Big competition in video
Online video continues to explode, and Twitter has some big competitors vying for people's attention. The champion of viral videos and time sucks is YouTube, the subsidiary of Google, an Alphabet (GOOG -3.29%) (GOOGL -2.75%) company. Meanwhile, Facebook has continued to push more videos into users' News Feeds, and it even launched a dedicated section in its app just for users to watch more videos. Snap's Snapchat has built a nice video-advertising business on top of 10-second disappearing messages. Smaller competitors (some backed by large companies) are popping up every day.
Twitter says video impressions "grew significantly from Q3 to Q4 2016," but declined to give any specifics. That's not too surprising, though, considering both Facebook and YouTube have also shied away from giving specific numbers recently.
But given the amount of emphasis Twitter is putting on video, it needs to start giving investors some idea of how much users are engaging with video, at least on a relative basis. Without those details, it's impossible to tell if Twitter is gaining share in the digital video market -- which is growing rapidly, but also becoming extremely crowded.
The market is getting big fast, but it's dominated by two players
From 2014 to 2016, U.S. digital video advertising grew from 49% of total digital-ad spend to 57%, according to the Interactive Advertising Bureau. The average advertiser expected to spend 85% more on video ads in 2016 than in 2014. eMarketer expects U.S. digital video advertising to grow at a double-digit rate through 2020, reaching $16.7 billion.

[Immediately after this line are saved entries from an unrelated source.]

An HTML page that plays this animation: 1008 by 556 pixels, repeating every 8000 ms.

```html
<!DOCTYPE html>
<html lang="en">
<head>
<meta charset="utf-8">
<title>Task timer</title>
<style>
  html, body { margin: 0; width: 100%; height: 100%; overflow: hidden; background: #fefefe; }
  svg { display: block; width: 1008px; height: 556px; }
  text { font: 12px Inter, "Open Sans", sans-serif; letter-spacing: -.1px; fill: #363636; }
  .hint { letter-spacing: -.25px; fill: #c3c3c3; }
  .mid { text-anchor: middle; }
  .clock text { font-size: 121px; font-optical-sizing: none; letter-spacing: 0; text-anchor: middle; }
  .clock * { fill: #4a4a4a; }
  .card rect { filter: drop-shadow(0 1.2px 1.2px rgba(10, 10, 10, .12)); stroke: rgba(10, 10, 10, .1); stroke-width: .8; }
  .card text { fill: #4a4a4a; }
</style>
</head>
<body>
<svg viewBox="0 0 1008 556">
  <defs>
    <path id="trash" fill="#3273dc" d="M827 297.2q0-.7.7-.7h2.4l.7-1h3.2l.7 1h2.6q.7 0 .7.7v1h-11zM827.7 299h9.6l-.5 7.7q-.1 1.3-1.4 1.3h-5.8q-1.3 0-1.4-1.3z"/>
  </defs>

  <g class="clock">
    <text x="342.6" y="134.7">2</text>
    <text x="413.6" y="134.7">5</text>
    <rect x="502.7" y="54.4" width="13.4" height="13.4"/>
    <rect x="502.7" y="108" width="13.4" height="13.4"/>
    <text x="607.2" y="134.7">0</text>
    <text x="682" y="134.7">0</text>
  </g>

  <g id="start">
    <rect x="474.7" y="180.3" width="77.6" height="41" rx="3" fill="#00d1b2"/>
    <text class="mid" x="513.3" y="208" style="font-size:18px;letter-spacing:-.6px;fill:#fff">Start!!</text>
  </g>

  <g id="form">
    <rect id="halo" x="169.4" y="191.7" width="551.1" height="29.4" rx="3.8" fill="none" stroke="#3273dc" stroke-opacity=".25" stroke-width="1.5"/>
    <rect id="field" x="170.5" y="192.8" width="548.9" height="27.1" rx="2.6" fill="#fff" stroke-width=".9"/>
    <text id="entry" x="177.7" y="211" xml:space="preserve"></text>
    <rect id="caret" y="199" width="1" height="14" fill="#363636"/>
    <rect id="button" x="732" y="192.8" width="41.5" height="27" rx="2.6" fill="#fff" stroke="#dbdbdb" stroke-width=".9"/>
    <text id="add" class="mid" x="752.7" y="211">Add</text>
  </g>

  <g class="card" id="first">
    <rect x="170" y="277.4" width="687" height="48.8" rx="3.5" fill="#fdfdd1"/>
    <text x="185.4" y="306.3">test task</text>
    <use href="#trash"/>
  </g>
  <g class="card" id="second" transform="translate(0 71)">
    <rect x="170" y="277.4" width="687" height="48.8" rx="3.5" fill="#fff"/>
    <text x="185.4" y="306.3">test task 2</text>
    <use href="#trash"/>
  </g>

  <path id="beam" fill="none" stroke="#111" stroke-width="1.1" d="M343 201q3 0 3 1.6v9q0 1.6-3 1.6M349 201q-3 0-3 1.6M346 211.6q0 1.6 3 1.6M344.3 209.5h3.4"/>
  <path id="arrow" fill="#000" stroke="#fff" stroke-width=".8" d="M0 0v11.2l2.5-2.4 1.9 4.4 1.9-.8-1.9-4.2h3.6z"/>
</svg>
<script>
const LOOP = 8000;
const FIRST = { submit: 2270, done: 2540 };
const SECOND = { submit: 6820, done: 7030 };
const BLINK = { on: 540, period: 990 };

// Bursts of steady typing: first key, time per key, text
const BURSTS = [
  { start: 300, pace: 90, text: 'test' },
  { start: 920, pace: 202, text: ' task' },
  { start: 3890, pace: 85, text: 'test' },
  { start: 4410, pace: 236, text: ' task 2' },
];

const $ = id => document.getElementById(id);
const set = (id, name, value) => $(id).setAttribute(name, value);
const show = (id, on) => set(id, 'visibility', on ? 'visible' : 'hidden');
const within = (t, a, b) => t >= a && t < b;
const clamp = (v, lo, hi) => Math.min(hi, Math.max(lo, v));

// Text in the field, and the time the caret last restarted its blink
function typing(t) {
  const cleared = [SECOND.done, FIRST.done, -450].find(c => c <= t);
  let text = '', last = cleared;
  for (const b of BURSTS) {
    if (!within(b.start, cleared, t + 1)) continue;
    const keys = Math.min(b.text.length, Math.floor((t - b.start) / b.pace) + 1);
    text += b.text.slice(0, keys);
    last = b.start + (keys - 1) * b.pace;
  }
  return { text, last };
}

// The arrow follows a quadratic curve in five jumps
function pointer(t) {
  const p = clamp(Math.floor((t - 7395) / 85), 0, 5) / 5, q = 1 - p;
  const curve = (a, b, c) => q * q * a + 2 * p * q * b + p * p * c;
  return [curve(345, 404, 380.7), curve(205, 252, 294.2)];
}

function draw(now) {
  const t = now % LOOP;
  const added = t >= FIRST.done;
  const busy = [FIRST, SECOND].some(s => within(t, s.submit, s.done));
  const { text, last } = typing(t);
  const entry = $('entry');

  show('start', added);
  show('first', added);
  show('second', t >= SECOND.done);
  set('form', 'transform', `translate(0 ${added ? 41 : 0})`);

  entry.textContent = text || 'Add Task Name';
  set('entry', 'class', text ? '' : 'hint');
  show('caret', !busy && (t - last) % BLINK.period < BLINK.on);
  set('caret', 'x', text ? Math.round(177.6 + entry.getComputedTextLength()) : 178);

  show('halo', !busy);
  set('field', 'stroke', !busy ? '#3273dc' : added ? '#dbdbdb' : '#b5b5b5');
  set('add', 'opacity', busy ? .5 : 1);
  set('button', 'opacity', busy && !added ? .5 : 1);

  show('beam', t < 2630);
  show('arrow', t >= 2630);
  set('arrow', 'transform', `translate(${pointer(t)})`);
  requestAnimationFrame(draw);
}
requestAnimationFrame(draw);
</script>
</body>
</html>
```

That growth, however, is largely fueled by just Facebook and YouTube. A whopping 72% of marketers intend to increase spending on YouTube, according to a survey published by eMarketer. Facebook was the second most popular choice, with 46% of marketers intending to increase video ad spending on the platform. Twitter garnered the favor of just 25% of marketers.
Those numbers may have changed following controversy over ads playing before offensive content on YouTube. Several big brands have boycotted Google, opening the door for smaller players like Facebook or Twitter. But YouTube remains one of the most popular places to watch online videos and Google is taking steps to curb the ability to monetize offensive content, which means it should continue to attract tons of interest from marketers.
Does Twitter need more video ad inventory?
Twitter is looking to increase video ads, but it might be looking at it from the wrong side of the equation. Offering a bigger supply without a bigger demand won't do much to move the needle. In fact, Twitter is taking a risk of turning users away from watching videos if they dislike watching ads in the middle. That's why Facebook has been very slow to roll out the new ad format itself.
Twitter, understandably, wants to give marketers as many options as possible, and mid-roll ads do have the potential to be more effective and valuable than pre-roll or stand-alone ads. Users are paying attention already, the sound is probably on, and the video is likely fully in view. But it's unlikely to have a meaningful impact on revenue without Twitter working to increase the attractiveness of its platform.
That means it needs to start showing marketers real numbers with regard to video engagement on its platform. Twitter has provided lots of positive numbers showing how its video ads improve recall, brand awareness, and purchase intent among viewers who see them, but it's not providing the bigger picture: how many people actually see Twitter video ads. Without that data showing improvements in video engagement, Twitter will continue to fall out of favor with marketers.